/---

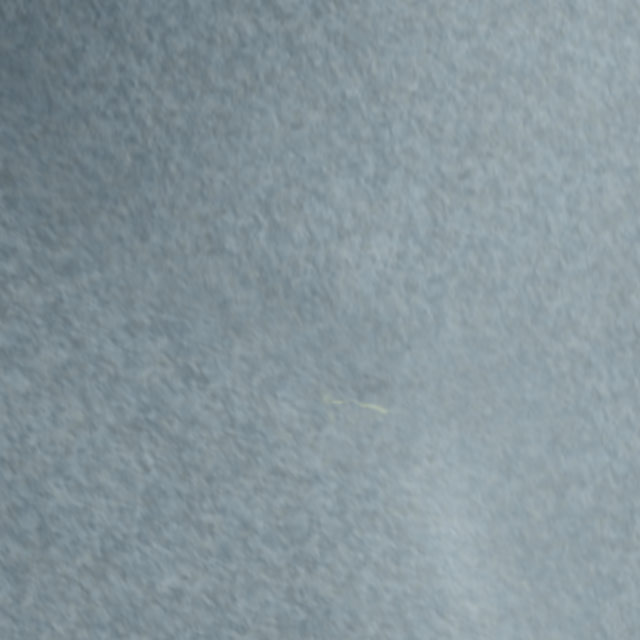
This texture is drawn by a Shadertoy shader. Its source:

```glsl
// Soft blue-grey mottled surface with slanted fine grain, a pale glow and a faint crease.

const vec3 SLATE = vec3(0.36, 0.42, 0.45);
const vec3 MIST = vec3(0.66, 0.72, 0.74);
const vec3 WARM_TINT = vec3(0.022, 0.006, -0.020);
const vec3 CREASE_TINT = vec3(0.10, 0.09, 0.02);

float hash(vec2 cell) {
    vec3 q = fract(vec3(cell.xyx) * 0.1031);
    q += dot(q, q.yzx + 33.33);
    return fract((q.x + q.y) * q.z);
}

// Smooth value noise, centred on zero
float noise(vec2 p) {
    vec2 cell = floor(p);
    vec2 f = fract(p);
    f = f * f * (3.0 - 2.0 * f);
    float low = mix(hash(cell), hash(cell + vec2(1.0, 0.0)), f.x);
    float high = mix(hash(cell + vec2(0.0, 1.0)), hash(cell + vec2(1.0, 1.0)), f.x);
    return mix(low, high, f.y) - 0.5;
}

vec2 rotate(vec2 p, float angle) {
    float c = cos(angle);
    float s = sin(angle);
    return vec2(c * p.x + s * p.y, c * p.y - s * p.x);
}

float fbm(vec2 p) {
    float sum = 0.0;
    float weight = 0.5;
    for (int i = 0; i < 4; i++) {
        sum += weight * noise(p);
        p = rotate(p, 0.7) * 2.0 + 7.3;
        weight *= 0.5;
    }
    return sum;
}

// Soft elliptical spot, 1 at its centre
float spot(vec2 p, vec2 centre, vec2 radius, float angle) {
    vec2 d = rotate(p - centre, angle) / radius;
    return exp(-dot(d, d));
}

// Short soft fibres leaning to the upper left, in three sizes
float grain(vec2 p, float angle) {
    vec2 bend = 0.005 * vec2(noise(p * 45.0), noise(p * 45.0 + 51.0));
    vec2 q = p + bend;
    float coarse = noise(rotate(q, angle + 0.2) * vec2(65.0, 42.0) + 13.0);
    float medium = noise(rotate(q, angle) * vec2(125.0, 75.0) + 37.0);
    float fine = noise(rotate(q, angle - 0.25) * vec2(205.0, 115.0) + 71.0);
    return 0.40 * coarse + 0.75 * medium + 0.45 * fine;
}

// Broad light: dark upper left, bright right, a glow and smudges
float lighting(vec2 p) {
    float side = smoothstep(-0.15, 0.95, p.x);
    float top = mix(0.440, 0.650, side);
    float bottom = mix(0.535, 0.632, side);
    float light = mix(bottom, top, smoothstep(0.25, 1.0, p.y));
    light -= 0.020 * spot(p, vec2(0.0, 1.0), vec2(0.20, 0.30), 0.0);
    light += 0.055 * spot(p, vec2(0.72, 0.12), vec2(0.055, 0.16), 0.25);
    light += 0.020 * spot(p, vec2(0.66, 0.18), vec2(0.18, 0.22), 0.3);
    light += 0.018 * spot(p, vec2(0.56, 0.66), vec2(0.18, 0.16), 0.0);
    light -= 0.032 * spot(p, vec2(0.50, 0.53), vec2(0.10, 0.07), -0.5);
    light -= 0.045 * spot(p, vec2(0.57, 0.395), vec2(0.06, 0.022), -0.1);
    light -= 0.022 * spot(p, vec2(0.50, 0.08), vec2(0.06, 0.12), 0.0);
    return light + 0.035 * fbm(p * 7.0 + 4.0);
}

// Thin broken arc
float crease(vec2 p) {
    float x = p.x - 0.56;
    float arc = 0.370 - 2.8 * x * x - 0.10 * x + 0.010 * noise(p * 60.0);
    float offset = (p.y - arc) / 0.0038;
    float ends = smoothstep(0.505, 0.535, p.x) * (1.0 - smoothstep(0.59, 0.63, p.x));
    return exp(-offset * offset) * ends * (0.75 + noise(p * 70.0 + 9.0));
}

void mainImage(out vec4 fragColor, in vec2 fragCoord) {
    vec2 p = fragCoord / iResolution.xy;

    // Light and grain; the fibres lie flatter towards the lower left
    float flatter = smoothstep(0.35, 0.75, 0.5 * (2.0 - p.x - p.y) + 0.3 * noise(p * 5.0));
    float fibres = mix(grain(p, 0.40), grain(p + 3.0, 0.80), flatter);
    float strength = mix(0.112, 0.085, smoothstep(0.3, 0.9, p.x));
    float light = lighting(p) + strength * fibres;
    vec3 color = mix(SLATE, MIST, (light - SLATE.g) / (MIST.g - SLATE.g));

    // Slight colour drift between warm and blue flecks
    float warmFleck = noise(rotate(p, 0.5) * 80.0 + 90.0);
    float warmPatch = noise(rotate(p, 0.9) * 26.0 + 33.0);
    color += WARM_TINT * (0.6 * warmFleck + 0.4 * warmPatch);

    // Pale crease and the flecks at its left end
    float flecks = spot(p, vec2(0.512, 0.378), vec2(0.009, 0.007), 0.4);
    flecks += spot(p, vec2(0.518, 0.348), vec2(0.005, 0.009), 0.2);
    color += CREASE_TINT * (crease(p) + 0.6 * flecks);

    fragColor = vec4(clamp(color, 0.0, 1.0), 1.0);
}
```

\---

§ **Exercise**
The records above should be copied word for word, with the pictures left out.

§ **Answer to this exercise**
This texture is drawn by a Shadertoy shader. Its source:

```glsl
// Soft blue-grey mottled surface with slanted fine grain, a pale glow and a faint crease.

const vec3 SLATE = vec3(0.36, 0.42, 0.45);
const vec3 MIST = vec3(0.66, 0.72, 0.74);
const vec3 WARM_TINT = vec3(0.022, 0.006, -0.020);
const vec3 CREASE_TINT = vec3(0.10, 0.09, 0.02);

float hash(vec2 cell) {
    vec3 q = fract(vec3(cell.xyx) * 0.1031);
    q += dot(q, q.yzx + 33.33);
    return fract((q.x + q.y) * q.z);
}

// Smooth value noise, centred on zero
float noise(vec2 p) {
    vec2 cell = floor(p);
    vec2 f = fract(p);
    f = f * f * (3.0 - 2.0 * f);
    float low = mix(hash(cell), hash(cell + vec2(1.0, 0.0)), f.x);
    float high = mix(hash(cell + vec2(0.0, 1.0)), hash(cell + vec2(1.0, 1.0)), f.x);
    return mix(low, high, f.y) - 0.5;
}

vec2 rotate(vec2 p, float angle) {
    float c = cos(angle);
    float s = sin(angle);
    return vec2(c * p.x + s * p.y, c * p.y - s * p.x);
}

float fbm(vec2 p) {
    float sum = 0.0;
    float weight = 0.5;
    for (int i = 0; i < 4; i++) {
        sum += weight * noise(p);
        p = rotate(p, 0.7) * 2.0 + 7.3;
        weight *= 0.5;
    }
    return sum;
}

// Soft elliptical spot, 1 at its centre
float spot(vec2 p, vec2 centre, vec2 radius, float angle) {
    vec2 d = rotate(p - centre, angle) / radius;
    return exp(-dot(d, d));
}

// Short soft fibres leaning to the upper left, in three sizes
float grain(vec2 p, float angle) {
    vec2 bend = 0.005 * vec2(noise(p * 45.0), noise(p * 45.0 + 51.0));
    vec2 q = p + bend;
    float coarse = noise(rotate(q, angle + 0.2) * vec2(65.0, 42.0) + 13.0);
    float medium = noise(rotate(q, angle) * vec2(125.0, 75.0) + 37.0);
    float fine = noise(rotate(q, angle - 0.25) * vec2(205.0, 115.0) + 71.0);
    return 0.40 * coarse + 0.75 * medium + 0.45 * fine;
}

// Broad light: dark upper left, bright right, a glow and smudges
float lighting(vec2 p) {
    float side = smoothstep(-0.15, 0.95, p.x);
    float top = mix(0.440, 0.650, side);
    float bottom = mix(0.535, 0.632, side);
    float light = mix(bottom, top, smoothstep(0.25, 1.0, p.y));
    light -= 0.020 * spot(p, vec2(0.0, 1.0), vec2(0.20, 0.30), 0.0);
    light += 0.055 * spot(p, vec2(0.72, 0.12), vec2(0.055, 0.16), 0.25);
    light += 0.020 * spot(p, vec2(0.66, 0.18), vec2(0.18, 0.22), 0.3);
    light += 0.018 * spot(p, vec2(0.56, 0.66), vec2(0.18, 0.16), 0.0);
    light -= 0.032 * spot(p, vec2(0.50, 0.53), vec2(0.10, 0.07), -0.5);
    light -= 0.045 * spot(p, vec2(0.57, 0.395), vec2(0.06, 0.022), -0.1);
    light -= 0.022 * spot(p, vec2(0.50, 0.08), vec2(0.06, 0.12), 0.0);
    return light + 0.035 * fbm(p * 7.0 + 4.0);
}

// Thin broken arc
float crease(vec2 p) {
    float x = p.x - 0.56;
    float arc = 0.370 - 2.8 * x * x - 0.10 * x + 0.010 * noise(p * 60.0);
    float offset = (p.y - arc) / 0.0038;
    float ends = smoothstep(0.505, 0.535, p.x) * (1.0 - smoothstep(0.59, 0.63, p.x));
    return exp(-offset * offset) * ends * (0.75 + noise(p * 70.0 + 9.0));
}

void mainImage(out vec4 fragColor, in vec2 fragCoord) {
    vec2 p = fragCoord / iResolution.xy;

    // Light and grain; the fibres lie flatter towards the lower left
    float flatter = smoothstep(0.35, 0.75, 0.5 * (2.0 - p.x - p.y) + 0.3 * noise(p * 5.0));
    float fibres = mix(grain(p, 0.40), grain(p + 3.0, 0.80), flatter);
    float strength = mix(0.112, 0.085, smoothstep(0.3, 0.9, p.x));
    float light = lighting(p) + strength * fibres;
    vec3 color = mix(SLATE, MIST, (light - SLATE.g) / (MIST.g - SLATE.g));

    // Slight colour drift between warm and blue flecks
    float warmFleck = noise(rotate(p, 0.5) * 80.0 + 90.0);
    float warmPatch = noise(rotate(p, 0.9) * 26.0 + 33.0);
    color += WARM_TINT * (0.6 * warmFleck + 0.4 * warmPatch);

    // Pale crease and the flecks at its left end
    float flecks = spot(p, vec2(0.512, 0.378), vec2(0.009, 0.007), 0.4);
    flecks += spot(p, vec2(0.518, 0.348), vec2(0.005, 0.009), 0.2);
    color += CREASE_TINT * (crease(p) + 0.6 * flecks);

    fragColor = vec4(clamp(color, 0.0, 1.0), 1.0);
}
```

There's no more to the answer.